It is amazing to me how hard people make it to buy things sometimes. I admire companies that do not need to play games with pricing and discounting and there is just one price per product through all channels.
How complicated do you make it to buy your products?
Me: Hi, I'd like to renew my wife's subscription for her birthday.
US Weekly Magazine: Sure, that will be $67.
Me: Actually, I got something in the mail that says it is $51.
US Weekly Magazine: Do you have the offer code? I can't give you that deal without the offer code.
Me: No, the letter is in my recycle bin at home. Can you tell me what the offer code is and I will repeat it back to you?
US Weekly Magazine: No.
Me: OK. I also found the same deal on amazon.com and this number was in the listing. I figured it was easier to call so it would just get added onto the current subscription.
US Weekly Magazine:I can't honor online pricing. There are a lot of websites out there selling unauthorized subscriptions.
Me: Amazon.com is selling your magazine without authorization? I mean, this 800 number I called was in the
US Weekly Magazine: I don't know about that Amazon thing, but I can't honor online prices.
Me: OK. What should I do.
US Weekly Magazine: Well, I'll give you her account number. Then you can go to our website, log in, and then renew online on our website and that will give you the best price.
Me: But you can't honor that price right here? I have my credit card in my hand...
US Weekly Magazine: No. Sorry.
Me: OK... Fine. What's the account number and URL I need...?
Sometimes companies try way too hard to make people happy. Looking for the next whiz-bang things that will revolutionize the world. Sometimes customers just want little things.
I was at a coffee shop in my neighborhood in Boston a couple weeks ago and fixing my coffee (one sugar) and saw something cool. A small basket with wrapped single pieces of minty gum in it. Perfect to clean up that coffee breath.
Starbucks will sell you some cool "after coffee mints" for about $3. Ouch. These folks are saying "the gum is free, come back for the coffee". It probably costs them about $0.01 per customer since not everyone takes the gum. But it was enough to make me happy, which made me blog about it.
What is one tiny thing you can do for your customers to make them happy?
PS - Shame on the Berkley Perk Cafe for not having a simple website. I would have linked to them and might have left a nice comment on their website for other customers to see.
Governor Deval Patrick came to our office at HubSpot last week. We all wanted a photo with him. So, we made it so easy he could not refuse. The governor had a short meeting with our co-founders. During that meeting, we all got together, set up the photo, lined everything up, and just kept one spot open in the middle for him.
We waited there about 5 minutes. When he came out, we all clapped, and then someone said, "we saved you a seat!" He sat down, we dropped a HubSpot sign in his lap and snapped a bunch of photos.

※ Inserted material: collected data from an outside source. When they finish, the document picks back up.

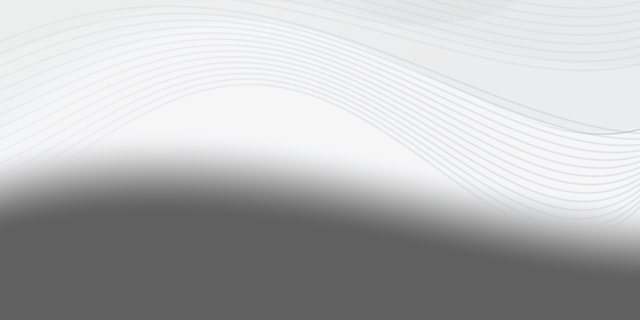
A WebGL 1 fragment shader for this background:

```glsl
precision highp float;
// Pale layered waves with fine contour lines above a soft dark grey hill.
uniform vec2 u_resolution;

// Depths below the top edge at x = 0, 1/4, 1/2, 3/4, 1, in canvas heights.
struct Curve { float start; vec4 rest; };

const vec3 WHITE = vec3(0.963, 0.964, 0.969);
const vec3 MIST_LEFT = vec3(0.938, 0.940, 0.943);
const vec3 MIST_RIGHT = vec3(0.922, 0.925, 0.928);
const vec3 DARK = vec3(0.376);
const vec3 LINE_COLOR = vec3(0.70, 0.71, 0.72);

const float HILL_SOFTNESS = 0.132;
const float LINE_WIDTH = 0.0022;
const float WAVE_LINES = 13.0;
const float CREST_LINES = 9.0;
const float CREST_HEIGHT = 0.25;
const float VEIL_SHADE = 0.012;
const float LOBE_SHADE = 0.018;
const vec2 LOBE_CENTER = vec2(0.646, -0.02);
const vec2 LOBE_RADIUS = vec2(0.165, 0.10);

// Quartic curve through the five evenly spaced depths.
float depthAt(Curve c, float x) {
  float t = 4.0 * x;
  float a = t - 1.0, b = t - 2.0, d = t - 3.0, e = t - 4.0;
  vec4 weights = vec4(-t * b * d * e / 6.0, t * a * d * e / 4.0,
                      -t * a * b * e / 6.0, t * a * b * d / 24.0);
  return c.start * a * b * d * e / 24.0 + dot(c.rest, weights);
}

// Coverage of a thin line at the given distance.
float stroke(float dist, float pixel) {
  return 1.0 - smoothstep(0.0, LINE_WIDTH + pixel, abs(dist));
}

// Evenly spaced lines that morph from the upper curve to the lower one.
float contours(Curve upper, Curve lower, float count, vec2 p, float pixel) {
  const float STEP = 0.002;
  float top = depthAt(upper, p.x);
  float gap = depthAt(lower, p.x) - top;
  float s = (p.y - top) / gap;
  float ahead = mix(depthAt(upper, p.x + STEP), depthAt(lower, p.x + STEP), s);
  float slope = (ahead - p.y) * u_resolution.y / (STEP * u_resolution.x);
  float phase = abs(fract(s * count + 0.5) - 0.5);
  float dist = phase * gap / (count * sqrt(1.0 + slope * slope));
  float margin = 0.3 / count;
  float inside = step(-margin, s) * step(s, 1.0 + margin);
  return inside * stroke(dist, pixel);
}

void main() {
  Curve ridge = Curve(0.391, vec4(0.091, 0.104, 0.312, 0.398));
  Curve veil = Curve(0.18, vec4(0.02, 0.02, 0.135, 0.203));
  Curve hill = Curve(0.599, vec4(0.540, 0.586, 0.684, 0.757));
  Curve waveTop = Curve(0.13, vec4(0.02, 0.096, 0.281, 0.417));
  Curve waveBottom = Curve(0.625, vec4(0.331, 0.307, 0.620, 0.646));
  Curve crestBottom = Curve(-0.16, vec4(-0.04, 0.052, 0.177, 0.20));
  Curve crestTop = Curve(crestBottom.start - CREST_HEIGHT,
                         crestBottom.rest - CREST_HEIGHT);

  vec2 p = gl_FragCoord.xy / u_resolution;
  p.y = 1.0 - p.y;
  float pixel = 1.0 / u_resolution.y;

  // Misty layer above the ridge, soft on the left and crisp on the right.
  float ridgeDist = p.y - depthAt(ridge, p.x);
  float ridgeSoft = mix(0.10, pixel, smoothstep(0.0, 0.5, p.x));
  float above = 1.0 - smoothstep(-ridgeSoft, ridgeSoft, ridgeDist);
  vec3 mist = mix(MIST_LEFT, MIST_RIGHT, smoothstep(0.2, 0.8, p.x));
  vec3 color = mix(WHITE, mist, above);

  // Faint veil and rounded lobe along the top.
  float veilDist = p.y - depthAt(veil, p.x);
  color -= VEIL_SHADE * (1.0 - smoothstep(-pixel, 2.0 * pixel, veilDist));
  float lobe = length((p - LOBE_CENTER) / LOBE_RADIUS);
  color -= LOBE_SHADE * (1.0 - smoothstep(0.92, 1.02, lobe))
           * smoothstep(0.48, 0.66, p.x);

  // Dark hill with a wide blurred edge.
  float hillDist = p.y - depthAt(hill, p.x);
  float shade = smoothstep(-HILL_SOFTNESS, HILL_SOFTNESS, hillDist);
  color = mix(color, DARK, shade);

  // Contour lines, stronger towards the right.
  float wave = contours(waveTop, waveBottom, WAVE_LINES, p, pixel);
  float crest = contours(crestTop, crestBottom, CREST_LINES, p, pixel);
  float strength = mix(0.13, 0.30, smoothstep(0.1, 0.8, p.x));
  float ink = max(wave * strength, crest * 0.16) * (1.0 - shade);
  color = mix(color, LINE_COLOR, ink);

  // Darker accent where the ridge meets the right edge.
  float accent = stroke(ridgeDist - 0.006, pixel) * smoothstep(0.78, 0.98, p.x);
  color = mix(color, LINE_COLOR, 0.6 * accent);

  gl_FragColor = vec4(color, 1.0);
}
```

Then we all clapped and thanked him and he took off to his next meeting.
The total time commitment for the governor was about 25 seconds. We made it easy for him so we got what we wanted.
What if we didn't make it that easy? Well, with a schedule as busy as he has, it would have been easy to come out of the meeting and then look at all fof us getting into position to the photo (which you know from experience will take a few minutes), and he could have said "I'm late for my next meeting, it was so nice to see you all..." and then head off.
But, we made it easy for our target customer, and he couldn't help but do what we wanted.
Do you make things "crazy easy" for your customers? How could you?